Content starts

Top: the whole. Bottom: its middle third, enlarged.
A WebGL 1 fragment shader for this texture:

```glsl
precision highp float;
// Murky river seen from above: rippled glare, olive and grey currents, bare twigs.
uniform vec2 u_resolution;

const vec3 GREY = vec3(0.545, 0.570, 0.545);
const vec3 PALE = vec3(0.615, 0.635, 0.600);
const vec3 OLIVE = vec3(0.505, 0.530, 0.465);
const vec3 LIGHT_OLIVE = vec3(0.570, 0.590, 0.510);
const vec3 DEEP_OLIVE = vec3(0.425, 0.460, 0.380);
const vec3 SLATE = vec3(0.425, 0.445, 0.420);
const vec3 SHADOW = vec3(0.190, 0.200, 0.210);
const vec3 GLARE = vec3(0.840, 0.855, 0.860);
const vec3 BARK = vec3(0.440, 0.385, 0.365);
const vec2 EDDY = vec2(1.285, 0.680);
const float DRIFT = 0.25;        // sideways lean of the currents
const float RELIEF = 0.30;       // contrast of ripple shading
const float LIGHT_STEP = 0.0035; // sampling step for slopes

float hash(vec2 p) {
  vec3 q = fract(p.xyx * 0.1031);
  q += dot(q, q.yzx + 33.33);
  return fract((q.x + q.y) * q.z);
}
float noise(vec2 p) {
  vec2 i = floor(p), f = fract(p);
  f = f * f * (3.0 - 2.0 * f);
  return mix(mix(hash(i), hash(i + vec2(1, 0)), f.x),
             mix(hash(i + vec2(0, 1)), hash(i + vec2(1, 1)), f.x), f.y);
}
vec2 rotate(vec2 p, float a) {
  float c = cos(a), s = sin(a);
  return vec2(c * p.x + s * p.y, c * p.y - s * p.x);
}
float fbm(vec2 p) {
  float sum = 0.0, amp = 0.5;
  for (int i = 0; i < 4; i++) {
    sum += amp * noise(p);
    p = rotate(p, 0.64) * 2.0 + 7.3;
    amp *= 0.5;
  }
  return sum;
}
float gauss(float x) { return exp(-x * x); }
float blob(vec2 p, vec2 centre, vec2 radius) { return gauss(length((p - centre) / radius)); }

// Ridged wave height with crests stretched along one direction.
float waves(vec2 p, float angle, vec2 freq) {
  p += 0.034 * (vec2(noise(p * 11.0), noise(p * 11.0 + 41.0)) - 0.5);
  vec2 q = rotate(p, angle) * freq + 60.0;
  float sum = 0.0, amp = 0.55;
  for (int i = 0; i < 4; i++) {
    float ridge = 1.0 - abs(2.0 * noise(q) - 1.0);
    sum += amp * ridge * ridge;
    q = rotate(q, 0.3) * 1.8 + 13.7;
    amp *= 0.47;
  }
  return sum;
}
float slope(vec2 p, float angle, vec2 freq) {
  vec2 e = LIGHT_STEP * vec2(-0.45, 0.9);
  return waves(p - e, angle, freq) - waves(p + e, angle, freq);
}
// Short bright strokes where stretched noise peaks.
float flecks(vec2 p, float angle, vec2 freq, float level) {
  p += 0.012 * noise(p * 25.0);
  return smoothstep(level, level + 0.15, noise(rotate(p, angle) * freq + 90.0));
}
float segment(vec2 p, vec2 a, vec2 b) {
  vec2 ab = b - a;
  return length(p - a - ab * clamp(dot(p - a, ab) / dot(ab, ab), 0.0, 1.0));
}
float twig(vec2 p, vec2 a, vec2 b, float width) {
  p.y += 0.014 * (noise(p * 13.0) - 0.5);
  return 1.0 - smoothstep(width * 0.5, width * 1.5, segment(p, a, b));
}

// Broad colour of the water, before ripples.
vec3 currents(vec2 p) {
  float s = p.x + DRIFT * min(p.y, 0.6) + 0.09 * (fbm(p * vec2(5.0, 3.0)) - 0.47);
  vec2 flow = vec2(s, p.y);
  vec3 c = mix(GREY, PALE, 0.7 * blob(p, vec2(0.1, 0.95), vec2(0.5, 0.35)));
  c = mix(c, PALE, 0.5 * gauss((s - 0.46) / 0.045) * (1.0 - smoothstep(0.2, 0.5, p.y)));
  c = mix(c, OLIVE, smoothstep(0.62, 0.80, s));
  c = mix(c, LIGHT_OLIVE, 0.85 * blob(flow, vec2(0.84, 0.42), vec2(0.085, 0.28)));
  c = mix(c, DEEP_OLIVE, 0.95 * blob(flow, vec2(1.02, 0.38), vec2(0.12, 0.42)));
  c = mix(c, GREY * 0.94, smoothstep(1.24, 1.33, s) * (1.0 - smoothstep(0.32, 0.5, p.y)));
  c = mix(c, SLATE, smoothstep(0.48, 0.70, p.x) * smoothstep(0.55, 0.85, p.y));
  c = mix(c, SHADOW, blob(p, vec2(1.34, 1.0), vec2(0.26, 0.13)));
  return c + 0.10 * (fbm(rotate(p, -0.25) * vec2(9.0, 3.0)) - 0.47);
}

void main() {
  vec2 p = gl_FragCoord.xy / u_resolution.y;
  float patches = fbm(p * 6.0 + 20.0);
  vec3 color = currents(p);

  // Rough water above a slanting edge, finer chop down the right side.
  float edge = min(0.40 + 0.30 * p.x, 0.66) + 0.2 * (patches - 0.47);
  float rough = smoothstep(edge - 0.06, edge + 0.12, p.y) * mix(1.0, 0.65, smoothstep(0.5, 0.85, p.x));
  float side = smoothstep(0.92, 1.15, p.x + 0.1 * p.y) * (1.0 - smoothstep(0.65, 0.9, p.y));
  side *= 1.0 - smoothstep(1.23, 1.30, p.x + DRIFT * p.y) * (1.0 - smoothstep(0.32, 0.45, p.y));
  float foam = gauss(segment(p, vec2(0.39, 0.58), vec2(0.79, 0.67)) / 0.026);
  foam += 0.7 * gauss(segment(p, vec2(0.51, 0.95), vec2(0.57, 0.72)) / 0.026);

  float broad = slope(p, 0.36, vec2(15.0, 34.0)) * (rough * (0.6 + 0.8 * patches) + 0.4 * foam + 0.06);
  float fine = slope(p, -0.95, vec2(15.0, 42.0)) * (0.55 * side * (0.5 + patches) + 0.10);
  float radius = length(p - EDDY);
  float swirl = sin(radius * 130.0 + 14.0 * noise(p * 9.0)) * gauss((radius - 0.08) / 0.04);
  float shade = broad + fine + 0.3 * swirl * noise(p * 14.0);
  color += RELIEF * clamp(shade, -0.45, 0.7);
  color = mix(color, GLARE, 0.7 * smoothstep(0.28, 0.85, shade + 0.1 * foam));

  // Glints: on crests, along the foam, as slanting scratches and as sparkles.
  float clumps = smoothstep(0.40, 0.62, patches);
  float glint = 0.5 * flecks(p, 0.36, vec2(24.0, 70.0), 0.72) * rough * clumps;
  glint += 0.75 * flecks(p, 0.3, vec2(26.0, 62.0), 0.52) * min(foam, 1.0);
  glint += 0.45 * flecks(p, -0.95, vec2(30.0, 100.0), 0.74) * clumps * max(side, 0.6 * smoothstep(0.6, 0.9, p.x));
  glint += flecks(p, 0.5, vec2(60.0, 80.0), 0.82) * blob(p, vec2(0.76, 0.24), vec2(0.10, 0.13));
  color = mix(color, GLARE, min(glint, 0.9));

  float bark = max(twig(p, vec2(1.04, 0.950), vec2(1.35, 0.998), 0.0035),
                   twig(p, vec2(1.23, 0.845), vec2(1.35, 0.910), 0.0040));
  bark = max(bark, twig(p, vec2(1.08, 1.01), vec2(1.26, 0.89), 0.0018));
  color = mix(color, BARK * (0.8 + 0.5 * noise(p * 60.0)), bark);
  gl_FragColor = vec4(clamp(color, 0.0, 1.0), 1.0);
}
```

Content ends

PROBLEM TO WORK ON -
The data should be printed again exactly, line for line.

RESPONSE TO THIS EXERCISE -
Top: the whole. Bottom: its middle third, enlarged.
A WebGL 1 fragment shader for this texture:

```glsl
precision highp float;
// Murky river seen from above: rippled glare, olive and grey currents, bare twigs.
uniform vec2 u_resolution;

const vec3 GREY = vec3(0.545, 0.570, 0.545);
const vec3 PALE = vec3(0.615, 0.635, 0.600);
const vec3 OLIVE = vec3(0.505, 0.530, 0.465);
const vec3 LIGHT_OLIVE = vec3(0.570, 0.590, 0.510);
const vec3 DEEP_OLIVE = vec3(0.425, 0.460, 0.380);
const vec3 SLATE = vec3(0.425, 0.445, 0.420);
const vec3 SHADOW = vec3(0.190, 0.200, 0.210);
const vec3 GLARE = vec3(0.840, 0.855, 0.860);
const vec3 BARK = vec3(0.440, 0.385, 0.365);
const vec2 EDDY = vec2(1.285, 0.680);
const float DRIFT = 0.25;        // sideways lean of the currents
const float RELIEF = 0.30;       // contrast of ripple shading
const float LIGHT_STEP = 0.0035; // sampling step for slopes

float hash(vec2 p) {
  vec3 q = fract(p.xyx * 0.1031);
  q += dot(q, q.yzx + 33.33);
  return fract((q.x + q.y) * q.z);
}
float noise(vec2 p) {
  vec2 i = floor(p), f = fract(p);
  f = f * f * (3.0 - 2.0 * f);
  return mix(mix(hash(i), hash(i + vec2(1, 0)), f.x),
             mix(hash(i + vec2(0, 1)), hash(i + vec2(1, 1)), f.x), f.y);
}
vec2 rotate(vec2 p, float a) {
  float c = cos(a), s = sin(a);
  return vec2(c * p.x + s * p.y, c * p.y - s * p.x);
}
float fbm(vec2 p) {
  float sum = 0.0, amp = 0.5;
  for (int i = 0; i < 4; i++) {
    sum += amp * noise(p);
    p = rotate(p, 0.64) * 2.0 + 7.3;
    amp *= 0.5;
  }
  return sum;
}
float gauss(float x) { return exp(-x * x); }
float blob(vec2 p, vec2 centre, vec2 radius) { return gauss(length((p - centre) / radius)); }

// Ridged wave height with crests stretched along one direction.
float waves(vec2 p, float angle, vec2 freq) {
  p += 0.034 * (vec2(noise(p * 11.0), noise(p * 11.0 + 41.0)) - 0.5);
  vec2 q = rotate(p, angle) * freq + 60.0;
  float sum = 0.0, amp = 0.55;
  for (int i = 0; i < 4; i++) {
    float ridge = 1.0 - abs(2.0 * noise(q) - 1.0);
    sum += amp * ridge * ridge;
    q = rotate(q, 0.3) * 1.8 + 13.7;
    amp *= 0.47;
  }
  return sum;
}
float slope(vec2 p, float angle, vec2 freq) {
  vec2 e = LIGHT_STEP * vec2(-0.45, 0.9);
  return waves(p - e, angle, freq) - waves(p + e, angle, freq);
}
// Short bright strokes where stretched noise peaks.
float flecks(vec2 p, float angle, vec2 freq, float level) {
  p += 0.012 * noise(p * 25.0);
  return smoothstep(level, level + 0.15, noise(rotate(p, angle) * freq + 90.0));
}
float segment(vec2 p, vec2 a, vec2 b) {
  vec2 ab = b - a;
  return length(p - a - ab * clamp(dot(p - a, ab) / dot(ab, ab), 0.0, 1.0));
}
float twig(vec2 p, vec2 a, vec2 b, float width) {
  p.y += 0.014 * (noise(p * 13.0) - 0.5);
  return 1.0 - smoothstep(width * 0.5, width * 1.5, segment(p, a, b));
}

// Broad colour of the water, before ripples.
vec3 currents(vec2 p) {
  float s = p.x + DRIFT * min(p.y, 0.6) + 0.09 * (fbm(p * vec2(5.0, 3.0)) - 0.47);
  vec2 flow = vec2(s, p.y);
  vec3 c = mix(GREY, PALE, 0.7 * blob(p, vec2(0.1, 0.95), vec2(0.5, 0.35)));
  c = mix(c, PALE, 0.5 * gauss((s - 0.46) / 0.045) * (1.0 - smoothstep(0.2, 0.5, p.y)));
  c = mix(c, OLIVE, smoothstep(0.62, 0.80, s));
  c = mix(c, LIGHT_OLIVE, 0.85 * blob(flow, vec2(0.84, 0.42), vec2(0.085, 0.28)));
  c = mix(c, DEEP_OLIVE, 0.95 * blob(flow, vec2(1.02, 0.38), vec2(0.12, 0.42)));
  c = mix(c, GREY * 0.94, smoothstep(1.24, 1.33, s) * (1.0 - smoothstep(0.32, 0.5, p.y)));
  c = mix(c, SLATE, smoothstep(0.48, 0.70, p.x) * smoothstep(0.55, 0.85, p.y));
  c = mix(c, SHADOW, blob(p, vec2(1.34, 1.0), vec2(0.26, 0.13)));
  return c + 0.10 * (fbm(rotate(p, -0.25) * vec2(9.0, 3.0)) - 0.47);
}

void main() {
  vec2 p = gl_FragCoord.xy / u_resolution.y;
  float patches = fbm(p * 6.0 + 20.0);
  vec3 color = currents(p);

  // Rough water above a slanting edge, finer chop down the right side.
  float edge = min(0.40 + 0.30 * p.x, 0.66) + 0.2 * (patches - 0.47);
  float rough = smoothstep(edge - 0.06, edge + 0.12, p.y) * mix(1.0, 0.65, smoothstep(0.5, 0.85, p.x));
  float side = smoothstep(0.92, 1.15, p.x + 0.1 * p.y) * (1.0 - smoothstep(0.65, 0.9, p.y));
  side *= 1.0 - smoothstep(1.23, 1.30, p.x + DRIFT * p.y) * (1.0 - smoothstep(0.32, 0.45, p.y));
  float foam = gauss(segment(p, vec2(0.39, 0.58), vec2(0.79, 0.67)) / 0.026);
  foam += 0.7 * gauss(segment(p, vec2(0.51, 0.95), vec2(0.57, 0.72)) / 0.026);

  float broad = slope(p, 0.36, vec2(15.0, 34.0)) * (rough * (0.6 + 0.8 * patches) + 0.4 * foam + 0.06);
  float fine = slope(p, -0.95, vec2(15.0, 42.0)) * (0.55 * side * (0.5 + patches) + 0.10);
  float radius = length(p - EDDY);
  float swirl = sin(radius * 130.0 + 14.0 * noise(p * 9.0)) * gauss((radius - 0.08) / 0.04);
  float shade = broad + fine + 0.3 * swirl * noise(p * 14.0);
  color += RELIEF * clamp(shade, -0.45, 0.7);
  color = mix(color, GLARE, 0.7 * smoothstep(0.28, 0.85, shade + 0.1 * foam));

  // Glints: on crests, along the foam, as slanting scratches and as sparkles.
  float clumps = smoothstep(0.40, 0.62, patches);
  float glint = 0.5 * flecks(p, 0.36, vec2(24.0, 70.0), 0.72) * rough * clumps;
  glint += 0.75 * flecks(p, 0.3, vec2(26.0, 62.0), 0.52) * min(foam, 1.0);
  glint += 0.45 * flecks(p, -0.95, vec2(30.0, 100.0), 0.74) * clumps * max(side, 0.6 * smoothstep(0.6, 0.9, p.x));
  glint += flecks(p, 0.5, vec2(60.0, 80.0), 0.82) * blob(p, vec2(0.76, 0.24), vec2(0.10, 0.13));
  color = mix(color, GLARE, min(glint, 0.9));

  float bark = max(twig(p, vec2(1.04, 0.950), vec2(1.35, 0.998), 0.0035),
                   twig(p, vec2(1.23, 0.845), vec2(1.35, 0.910), 0.0040));
  bark = max(bark, twig(p, vec2(1.08, 1.01), vec2(1.26, 0.89), 0.0018));
  color = mix(color, BARK * (0.8 + 0.5 * noise(p * 60.0)), bark);
  gl_FragColor = vec4(clamp(color, 0.0, 1.0), 1.0);
}
```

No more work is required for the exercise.